Many of my new clients ask “how does acupuncture work?” It’s a very valid question.
It is difficult to explain this in the way we are taught at acupuncture college. Some of the answer would use unfamiliar language and often some metaphorical explanations. For example, in the West we are not familiar or comfortable with the concept of Qi (pronounced chee) or channels.
The Traditional Explanation:
Traditional acupuncture is a healthcare system based on ancient principles which go back nearly two thousand years. It has a very positive model of good health and function, and looks at pain and illness as signs that the body is out of balance.

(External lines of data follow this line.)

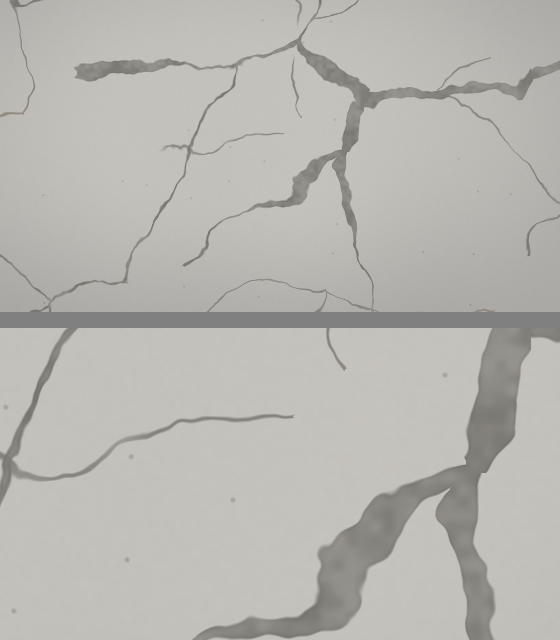
Top, the full canvas; bottom, a detail of the centre.
This texture is drawn by a Shadertoy shader. Its source:

```glsl
// Pale polished stone crossed by grey veins that swell from hairlines to bands.
// Veins are the borders of stretched, noise-warped Voronoi cells; some borders
// are dropped, and smooth noise varies the width and fill of the rest.

const vec3 STONE_TINT = vec3(1.0, 0.988, 0.963);
const vec3 VEIN_DARK  = vec3(0.49, 0.48, 0.46);
const vec3 VEIN_LIGHT = vec3(0.585, 0.575, 0.555);
const vec3 RUST       = vec3(0.60, 0.54, 0.47);

float hash(vec2 p) {
    vec3 q = fract(p.xyx * vec3(0.1031, 0.1030, 0.0973));
    q += dot(q, q.yzx + 33.33);
    return fract((q.x + q.y) * q.z);
}

vec2 hash2(vec2 p) {
    return vec2(hash(p), hash(p + vec2(57.3, 19.7)));
}

float noise(vec2 p) {
    vec2 i = floor(p), f = fract(p);
    f = f * f * (3.0 - 2.0 * f);
    return mix(mix(hash(i), hash(i + vec2(1, 0)), f.x),
               mix(hash(i + vec2(0, 1)), hash(i + vec2(1, 1)), f.x), f.y);
}

vec2 noise2(vec2 p) {
    return vec2(noise(p), noise(p + vec2(31.7, 83.1))) - 0.5;
}

// Bends straight borders into wandering veins
vec2 warp(vec2 p) {
    return p + 0.13 * noise2(p * 4.0) + 0.045 * noise2(p * 11.0)
             + 0.012 * noise2(p * 32.0) + 0.004 * noise2(p * 80.0);
}

// Maps the canvas to unit cells of the given size, tilted by an angle
mat2 cellFrame(float angle, vec2 size) {
    float c = cos(angle), s = sin(angle);
    return mat2(c / size.x, -s / size.y, s / size.x, c / size.y);
}

vec2 cellSeed(vec2 cell) {
    return cell + 0.1 + 0.8 * hash2(cell);
}

// Canvas distance to the nearest kept border (x) and its strength (y)
vec2 borders(vec2 p, mat2 frame, vec2 offset, float dropShare) {
    vec2 q = frame * p + offset, base = floor(q);
    vec2 home = base, toHome = vec2(9.0);
    for (int k = 0; k < 9; k++) {
        vec2 cell = base + vec2(k % 3 - 1, k / 3 - 1);
        vec2 r = cellSeed(cell) - q;
        if (dot(r, r) < dot(toHome, toHome)) { toHome = r; home = cell; }
    }
    vec2 nearest = vec2(9.0, 0.0);
    for (int k = 0; k < 25; k++) {
        vec2 cell = home + vec2(k % 5 - 2, k / 5 - 2);
        vec2 r = cellSeed(cell) - q, gap = r - toHome;
        float strength = hash(home + cell + 7.3);
        if (dot(gap, gap) < 1e-5 || strength < dropShare) continue;
        vec2 n = normalize(gap);
        float d = dot(0.5 * (r + toHome), n) / length(n * frame);
        if (d < nearest.x) nearest = vec2(d, (strength - dropShare) / (1.0 - dropShare));
    }
    return nearest;
}

// Soft light falling off toward the corners, with faint clouds
vec3 stone(vec2 p, vec2 uv) {
    float falloff = smoothstep(0.25, 1.0, 1.2 * length(uv - vec2(0.45, 0.6)));
    float tone = 0.766 - 0.1 * falloff + 0.014 * (noise(p * 3.0) - 0.5);
    return STONE_TINT * (tone + 0.008 * (noise(p * 170.0) - 0.5));
}

// Sparse tiny pits, one per chosen grid cell
float pits(vec2 p, float density, float radius, float soft) {
    vec2 cell = floor(p * density);
    vec2 centre = (cell + 0.2 + 0.6 * hash2(cell + 40.0)) / density;
    float present = step(0.8, hash(cell + 90.0));
    return present * (1.0 - smoothstep(radius - soft, radius + soft, length(p - centre)));
}

// Mottled mineral fill with a darker rim; depth is negative inside
vec3 veinFill(vec2 p, float depth) {
    float mottle = 0.65 * noise(p * 16.0) + 0.35 * noise(p * 75.0);
    float rim = smoothstep(-0.006, 0.0, depth);
    return mix(VEIN_DARK, VEIN_LIGHT, smoothstep(0.2, 0.8, mottle)) - 0.035 * rim;
}

void mainImage(out vec4 fragColor, in vec2 fragCoord) {
    vec2 p = fragCoord / iResolution.y;
    float soft = 0.001 + 0.6 / iResolution.y;
    vec2 bent = warp(p);
    vec3 color = stone(p, fragCoord / iResolution.xy);
    color -= 0.12 * pits(p, 9.0, 0.0025, soft);

    // Hairlines, broken in places and partly stained
    vec2 hair = borders(bent + 3.1, cellFrame(0.1, vec2(0.85, 0.55)), vec2(4.0, 11.0), 0.5);
    float hairWidth = 0.0016 + 0.002 * noise(p * 14.0);
    float hairMask = 1.0 - smoothstep(-soft, soft, hair.x - hairWidth);
    hairMask *= smoothstep(0.2, 0.45, noise(p * 7.0 + 5.0));
    float stain = 0.5 * smoothstep(0.55, 0.8, noise(p * 3.5 + 17.0));
    color = mix(color, mix(VEIN_DARK, RUST, stain), 0.9 * hairMask);

    // Main veins, swelling into ragged bands
    vec2 vein = borders(bent, cellFrame(0.38, vec2(0.64, 0.43)), vec2(2.0, 5.0), 0.22);
    float swell = smoothstep(0.36, 0.8, noise(p * 2.9 + 8.0));
    float ragged = 0.003 * (noise(p * 60.0) - 0.5) + 0.012 * swell * (noise(p * 21.0) - 0.5);
    float width = 0.0036 + 0.024 * swell * mix(0.35, 1.0, vein.y) + ragged;
    float depth = vein.x - width;
    color = mix(color, veinFill(p, depth), 1.0 - smoothstep(-soft, soft, depth));

    fragColor = vec4(color, 1.0);
}
```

During training at acupuncture college we are taught that when Qi flows freely, there is no pain; when Qi is obstructed, there is pain. This concept requires us to accept that the concept of Qi is more than just “energy,” to which it is sometimes likened. It could be described as a life-force perhaps, but I think it needs to be accepted that it encompasses both the physical and the emotional/spiritual.
The overall aim of acupuncture treatment, then, is to restore the body’s equilibrium of the physical, emotional and mental.
What Can Obstruct Our Qi?
Traditional acupuncturists believe that the underlying principle of treatment is that illness and pain occur when the body’s qi, or vital energy, cannot flow freely. There can be many reasons for this; emotional and physical stress, poor nutrition, infection or injury are among the most common.We are all familiar with knotted shoulders, bloated stomachs, stiff necks, feelings of frustration – these are some relatable examples of what we mean by “stuck energy or qi.”
More Western Explanations
Many research studies aim to explain acupuncture’s undoubted effectiveness. Here are some of the main prevailing theories that might help answer that question, how does acupuncture work?
The Endorphin Theory: in the 1970s, researchers isolated endogenous endorphins, our body’s natural painkiller, in the central nervous system. Clinical studies reported that inserting acupuncture needles into specific acupuncture points triggered the production of endorphins in cerebrospinal fluid after patients underwent acupuncture treatments.
This finding may help explain some of the analgesic effects seen with acupuncture therapy.
The Local Injury Theory: your body interprets the insertion of the fine acupuncture needles as an “injury.” The natural healing process is set up – increased circulation, increased collagen production
The Gate Control Theory: this theory postulates that specific nerve fibers transmit a pain signal to the brain via the spinal cord, and input of other nerve fibers can inhibit the pain signal transmission.
Acupuncture stimulates inhibitory nerve fibers for a short period, thus reducing transmission of the pain signal to the brain.
Acupuncture generates a competing stimulus and effectively interrupts the neurotransmitters of the pain signals from reaching the brain. This results in the patient never getting the pain signal and therefore never getting the pain. It’s a bit like stubbing your toe when you already have a very painful knee – for a short time you don’t get the pain from the knee!
The Neurotransmitter Theory: it seems that acupuncture may modulate certain neurotransmitters such as serotonin, noradrenalin. The neurotransmitter model suggests that acupuncture can be beneficial for treatment of depression, anxiety, and addiction.
Do any of these symptoms sound familiar?
- be fed up of feeling tired, stressed out, anxious;
- have low mood, be struggling to sleep or switch off your mind;
- experience menopausal symptoms, menstrual irregularity/pain, fertility issues or be embarking on fertility treatment;
- struggle with bloating or other digestive issues;
- have a musculoskeletal condition such as sciatica, back pain, tendonitis or frozen shoulder.
- and so on and so on…….
I look forward to sharing with you the secret that acupuncture is a therapy that can help get you back on track. I focus on you and your unique symptoms to develop an individualised treatment program. For example, I would probably treat five people a week with sciatica and no two treatments would be identical. Acupuncture addresses not just the symptom but also the root cause to help prevent or reduce recurrence of symptoms.
Are you thinking of trying acupuncture? If so then please get in touch:
Get in touch with Eileen here, by phone, by email or by booking a free 15 minute phone consultation:
Call on 07773332553